*** Block opens ***

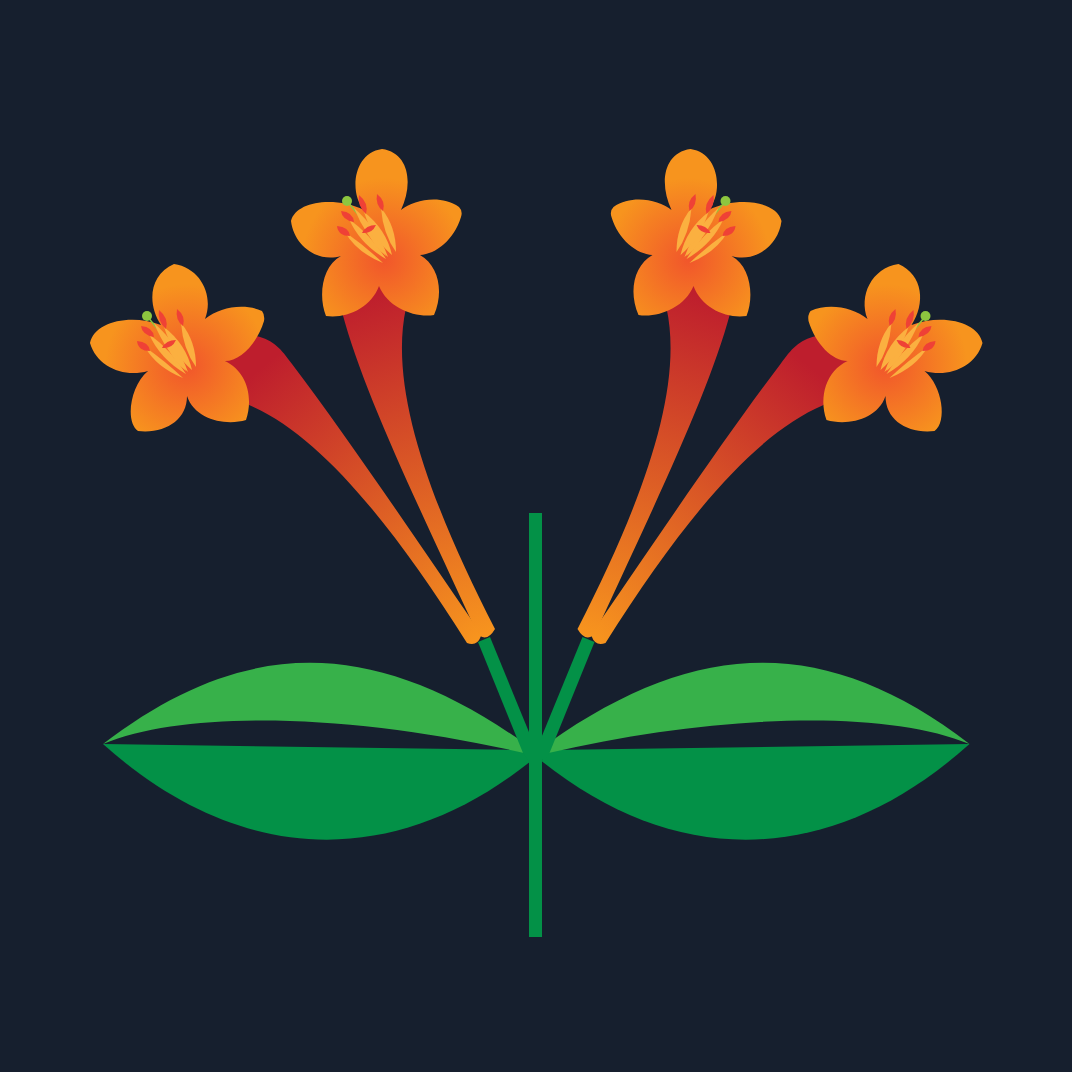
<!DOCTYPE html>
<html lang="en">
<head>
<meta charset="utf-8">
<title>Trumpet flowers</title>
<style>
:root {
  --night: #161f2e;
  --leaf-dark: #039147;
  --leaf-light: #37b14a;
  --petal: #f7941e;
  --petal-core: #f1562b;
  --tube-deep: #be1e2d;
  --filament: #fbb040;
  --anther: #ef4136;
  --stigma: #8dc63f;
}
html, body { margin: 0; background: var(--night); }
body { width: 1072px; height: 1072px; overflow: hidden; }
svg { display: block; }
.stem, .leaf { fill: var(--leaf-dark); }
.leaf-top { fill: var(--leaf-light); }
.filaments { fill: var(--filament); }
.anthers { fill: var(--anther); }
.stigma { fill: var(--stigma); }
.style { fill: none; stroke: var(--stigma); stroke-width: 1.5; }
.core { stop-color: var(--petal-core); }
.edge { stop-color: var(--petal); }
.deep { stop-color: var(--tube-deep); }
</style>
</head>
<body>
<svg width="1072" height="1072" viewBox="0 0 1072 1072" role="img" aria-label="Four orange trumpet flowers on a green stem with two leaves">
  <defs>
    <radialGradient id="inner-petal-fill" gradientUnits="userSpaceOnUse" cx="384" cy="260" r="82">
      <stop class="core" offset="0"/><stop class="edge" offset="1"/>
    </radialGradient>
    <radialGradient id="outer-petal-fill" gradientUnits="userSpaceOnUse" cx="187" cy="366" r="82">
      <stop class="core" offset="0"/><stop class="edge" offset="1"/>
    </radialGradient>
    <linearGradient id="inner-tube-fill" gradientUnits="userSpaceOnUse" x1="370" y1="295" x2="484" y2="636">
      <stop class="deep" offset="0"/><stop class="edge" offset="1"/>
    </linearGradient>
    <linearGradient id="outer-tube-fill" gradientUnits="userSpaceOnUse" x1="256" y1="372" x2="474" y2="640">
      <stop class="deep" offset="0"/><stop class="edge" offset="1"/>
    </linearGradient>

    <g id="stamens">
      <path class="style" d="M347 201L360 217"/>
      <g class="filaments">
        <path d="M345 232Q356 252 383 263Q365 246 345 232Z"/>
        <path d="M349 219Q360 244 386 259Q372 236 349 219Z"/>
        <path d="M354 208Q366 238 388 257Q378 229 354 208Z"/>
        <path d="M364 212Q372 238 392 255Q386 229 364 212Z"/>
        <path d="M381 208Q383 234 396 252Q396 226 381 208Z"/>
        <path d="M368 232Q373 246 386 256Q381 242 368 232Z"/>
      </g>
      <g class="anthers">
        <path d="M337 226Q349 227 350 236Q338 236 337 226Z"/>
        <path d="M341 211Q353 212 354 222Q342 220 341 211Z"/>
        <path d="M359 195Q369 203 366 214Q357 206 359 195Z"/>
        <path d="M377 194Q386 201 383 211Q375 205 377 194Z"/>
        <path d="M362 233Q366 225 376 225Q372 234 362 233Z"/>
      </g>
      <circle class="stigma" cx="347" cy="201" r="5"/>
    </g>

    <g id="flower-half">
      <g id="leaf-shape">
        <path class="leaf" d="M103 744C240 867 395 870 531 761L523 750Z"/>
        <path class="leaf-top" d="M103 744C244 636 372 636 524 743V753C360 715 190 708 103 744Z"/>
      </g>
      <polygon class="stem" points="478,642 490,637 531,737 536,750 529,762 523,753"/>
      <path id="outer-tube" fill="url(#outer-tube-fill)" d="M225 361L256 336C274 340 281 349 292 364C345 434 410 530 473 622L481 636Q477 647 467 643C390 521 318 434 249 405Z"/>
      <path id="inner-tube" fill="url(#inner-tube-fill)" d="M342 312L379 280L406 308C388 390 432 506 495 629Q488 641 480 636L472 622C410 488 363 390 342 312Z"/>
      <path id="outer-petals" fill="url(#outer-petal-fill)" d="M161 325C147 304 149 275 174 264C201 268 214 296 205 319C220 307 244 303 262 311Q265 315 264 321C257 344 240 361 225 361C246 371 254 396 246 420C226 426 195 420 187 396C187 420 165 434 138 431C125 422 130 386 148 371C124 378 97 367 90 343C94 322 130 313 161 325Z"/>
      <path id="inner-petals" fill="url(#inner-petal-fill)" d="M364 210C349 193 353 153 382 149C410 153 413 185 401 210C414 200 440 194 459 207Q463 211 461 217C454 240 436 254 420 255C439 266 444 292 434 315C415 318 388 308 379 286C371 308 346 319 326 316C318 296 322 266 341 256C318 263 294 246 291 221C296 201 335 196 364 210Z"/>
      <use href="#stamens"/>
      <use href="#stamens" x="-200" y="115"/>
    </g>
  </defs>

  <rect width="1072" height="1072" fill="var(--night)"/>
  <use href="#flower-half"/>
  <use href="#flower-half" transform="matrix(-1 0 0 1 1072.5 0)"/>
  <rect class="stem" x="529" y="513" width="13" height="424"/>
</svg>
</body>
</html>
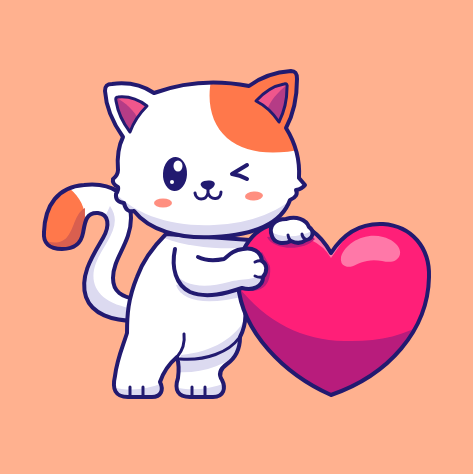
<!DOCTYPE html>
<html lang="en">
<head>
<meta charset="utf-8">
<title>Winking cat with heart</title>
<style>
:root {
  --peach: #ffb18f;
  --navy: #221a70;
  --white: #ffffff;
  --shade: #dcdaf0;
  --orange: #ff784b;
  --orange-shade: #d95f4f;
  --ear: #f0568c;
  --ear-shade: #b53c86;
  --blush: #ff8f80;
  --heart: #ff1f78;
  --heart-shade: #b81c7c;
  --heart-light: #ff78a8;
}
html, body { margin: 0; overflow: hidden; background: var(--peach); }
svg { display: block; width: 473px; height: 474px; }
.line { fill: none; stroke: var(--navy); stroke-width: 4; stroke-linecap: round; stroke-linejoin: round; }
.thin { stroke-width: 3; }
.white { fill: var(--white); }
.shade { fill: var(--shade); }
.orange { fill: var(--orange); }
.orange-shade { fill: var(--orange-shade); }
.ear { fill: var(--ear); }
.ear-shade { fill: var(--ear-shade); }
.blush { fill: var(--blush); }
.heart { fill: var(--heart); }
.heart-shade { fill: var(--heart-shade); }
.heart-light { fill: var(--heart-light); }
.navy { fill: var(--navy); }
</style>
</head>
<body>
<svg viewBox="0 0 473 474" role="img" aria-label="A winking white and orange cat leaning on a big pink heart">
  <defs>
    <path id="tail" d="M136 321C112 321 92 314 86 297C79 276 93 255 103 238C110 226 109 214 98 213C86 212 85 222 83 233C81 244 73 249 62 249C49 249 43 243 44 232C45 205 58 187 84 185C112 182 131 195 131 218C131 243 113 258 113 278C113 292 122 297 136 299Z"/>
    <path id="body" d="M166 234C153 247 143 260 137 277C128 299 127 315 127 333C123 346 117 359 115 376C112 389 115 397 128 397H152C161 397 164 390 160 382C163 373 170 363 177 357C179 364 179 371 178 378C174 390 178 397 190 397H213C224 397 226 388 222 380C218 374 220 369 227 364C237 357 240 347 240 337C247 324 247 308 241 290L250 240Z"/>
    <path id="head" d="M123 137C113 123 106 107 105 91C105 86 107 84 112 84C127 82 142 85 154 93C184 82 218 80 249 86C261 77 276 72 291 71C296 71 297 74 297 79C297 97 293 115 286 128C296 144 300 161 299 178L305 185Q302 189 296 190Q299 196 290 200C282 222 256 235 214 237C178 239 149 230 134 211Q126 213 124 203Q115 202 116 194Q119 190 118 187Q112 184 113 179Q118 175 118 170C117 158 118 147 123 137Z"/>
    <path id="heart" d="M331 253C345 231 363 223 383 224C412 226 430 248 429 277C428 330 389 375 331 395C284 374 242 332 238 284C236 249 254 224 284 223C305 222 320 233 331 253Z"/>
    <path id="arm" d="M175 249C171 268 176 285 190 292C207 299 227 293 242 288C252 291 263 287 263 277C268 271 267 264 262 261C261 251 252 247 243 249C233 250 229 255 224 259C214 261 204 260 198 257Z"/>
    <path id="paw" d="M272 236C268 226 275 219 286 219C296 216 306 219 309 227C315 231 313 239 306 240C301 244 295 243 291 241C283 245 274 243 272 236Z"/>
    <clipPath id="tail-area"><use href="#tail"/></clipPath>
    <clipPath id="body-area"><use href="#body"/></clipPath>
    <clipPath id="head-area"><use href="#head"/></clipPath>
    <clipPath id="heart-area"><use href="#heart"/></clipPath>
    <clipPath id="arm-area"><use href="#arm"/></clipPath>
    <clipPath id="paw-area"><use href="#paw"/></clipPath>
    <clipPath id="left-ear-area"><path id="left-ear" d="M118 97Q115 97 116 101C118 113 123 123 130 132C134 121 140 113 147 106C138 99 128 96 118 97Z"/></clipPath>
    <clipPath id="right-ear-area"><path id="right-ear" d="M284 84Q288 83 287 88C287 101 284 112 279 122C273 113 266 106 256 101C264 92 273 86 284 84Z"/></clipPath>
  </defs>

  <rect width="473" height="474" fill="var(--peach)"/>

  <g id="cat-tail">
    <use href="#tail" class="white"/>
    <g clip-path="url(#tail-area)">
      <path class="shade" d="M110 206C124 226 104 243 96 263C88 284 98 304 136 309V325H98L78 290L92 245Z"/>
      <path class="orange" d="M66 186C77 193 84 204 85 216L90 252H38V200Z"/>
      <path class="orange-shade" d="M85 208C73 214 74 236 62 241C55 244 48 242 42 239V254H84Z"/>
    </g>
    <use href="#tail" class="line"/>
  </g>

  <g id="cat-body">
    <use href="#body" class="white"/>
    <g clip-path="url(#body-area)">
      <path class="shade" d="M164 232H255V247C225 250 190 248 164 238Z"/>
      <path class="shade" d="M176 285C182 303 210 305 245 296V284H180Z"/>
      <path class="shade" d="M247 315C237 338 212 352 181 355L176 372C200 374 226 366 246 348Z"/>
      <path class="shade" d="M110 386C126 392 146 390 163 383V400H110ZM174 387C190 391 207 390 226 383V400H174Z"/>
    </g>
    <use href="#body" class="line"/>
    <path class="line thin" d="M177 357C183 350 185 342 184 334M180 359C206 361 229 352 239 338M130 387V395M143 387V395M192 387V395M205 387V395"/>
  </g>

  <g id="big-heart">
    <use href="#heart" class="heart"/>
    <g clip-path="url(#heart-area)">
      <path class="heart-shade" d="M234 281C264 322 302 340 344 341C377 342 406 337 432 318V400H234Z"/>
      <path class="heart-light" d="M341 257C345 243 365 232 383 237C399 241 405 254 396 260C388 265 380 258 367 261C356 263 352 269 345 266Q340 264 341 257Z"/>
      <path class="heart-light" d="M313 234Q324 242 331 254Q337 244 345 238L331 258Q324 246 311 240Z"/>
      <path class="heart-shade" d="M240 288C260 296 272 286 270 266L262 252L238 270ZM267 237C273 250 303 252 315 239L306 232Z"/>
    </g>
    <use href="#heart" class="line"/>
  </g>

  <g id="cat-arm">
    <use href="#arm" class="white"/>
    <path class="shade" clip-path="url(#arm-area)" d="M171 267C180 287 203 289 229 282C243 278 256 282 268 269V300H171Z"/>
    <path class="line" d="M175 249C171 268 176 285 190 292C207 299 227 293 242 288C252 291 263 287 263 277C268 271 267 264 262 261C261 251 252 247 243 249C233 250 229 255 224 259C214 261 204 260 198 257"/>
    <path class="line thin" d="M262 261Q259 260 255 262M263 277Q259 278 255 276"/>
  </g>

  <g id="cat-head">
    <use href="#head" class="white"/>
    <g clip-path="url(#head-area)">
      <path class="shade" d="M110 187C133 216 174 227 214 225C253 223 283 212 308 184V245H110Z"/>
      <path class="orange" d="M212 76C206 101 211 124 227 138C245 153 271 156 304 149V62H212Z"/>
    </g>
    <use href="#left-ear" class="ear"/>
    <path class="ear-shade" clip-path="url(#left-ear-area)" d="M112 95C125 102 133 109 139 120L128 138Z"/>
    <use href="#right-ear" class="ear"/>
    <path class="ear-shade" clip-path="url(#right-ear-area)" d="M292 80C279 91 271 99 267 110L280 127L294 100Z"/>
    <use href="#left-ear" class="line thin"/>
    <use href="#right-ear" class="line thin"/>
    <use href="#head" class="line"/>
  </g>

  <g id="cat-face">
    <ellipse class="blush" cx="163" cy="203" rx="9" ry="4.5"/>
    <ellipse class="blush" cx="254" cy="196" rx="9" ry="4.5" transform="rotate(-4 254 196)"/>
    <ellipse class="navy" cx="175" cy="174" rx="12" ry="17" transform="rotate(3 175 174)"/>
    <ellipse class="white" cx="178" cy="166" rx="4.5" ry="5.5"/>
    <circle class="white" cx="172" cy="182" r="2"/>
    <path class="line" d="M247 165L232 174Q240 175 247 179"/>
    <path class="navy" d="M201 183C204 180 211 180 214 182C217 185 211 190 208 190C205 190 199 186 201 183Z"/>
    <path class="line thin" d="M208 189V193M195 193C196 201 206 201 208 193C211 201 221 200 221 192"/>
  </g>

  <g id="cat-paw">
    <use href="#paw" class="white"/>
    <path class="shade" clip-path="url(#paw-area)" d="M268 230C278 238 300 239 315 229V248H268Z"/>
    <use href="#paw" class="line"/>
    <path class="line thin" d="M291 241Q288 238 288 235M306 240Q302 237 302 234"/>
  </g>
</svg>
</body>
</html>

*** Block closes ***

Print the lines from the one containing "241Q288 238 288" through the end of the material, word for word, and nothing else.

    <path class="line thin" d="M291 241Q288 238 288 235M306 240Q302 237 302 234"/>
  </g>
</svg>
</body>
</html>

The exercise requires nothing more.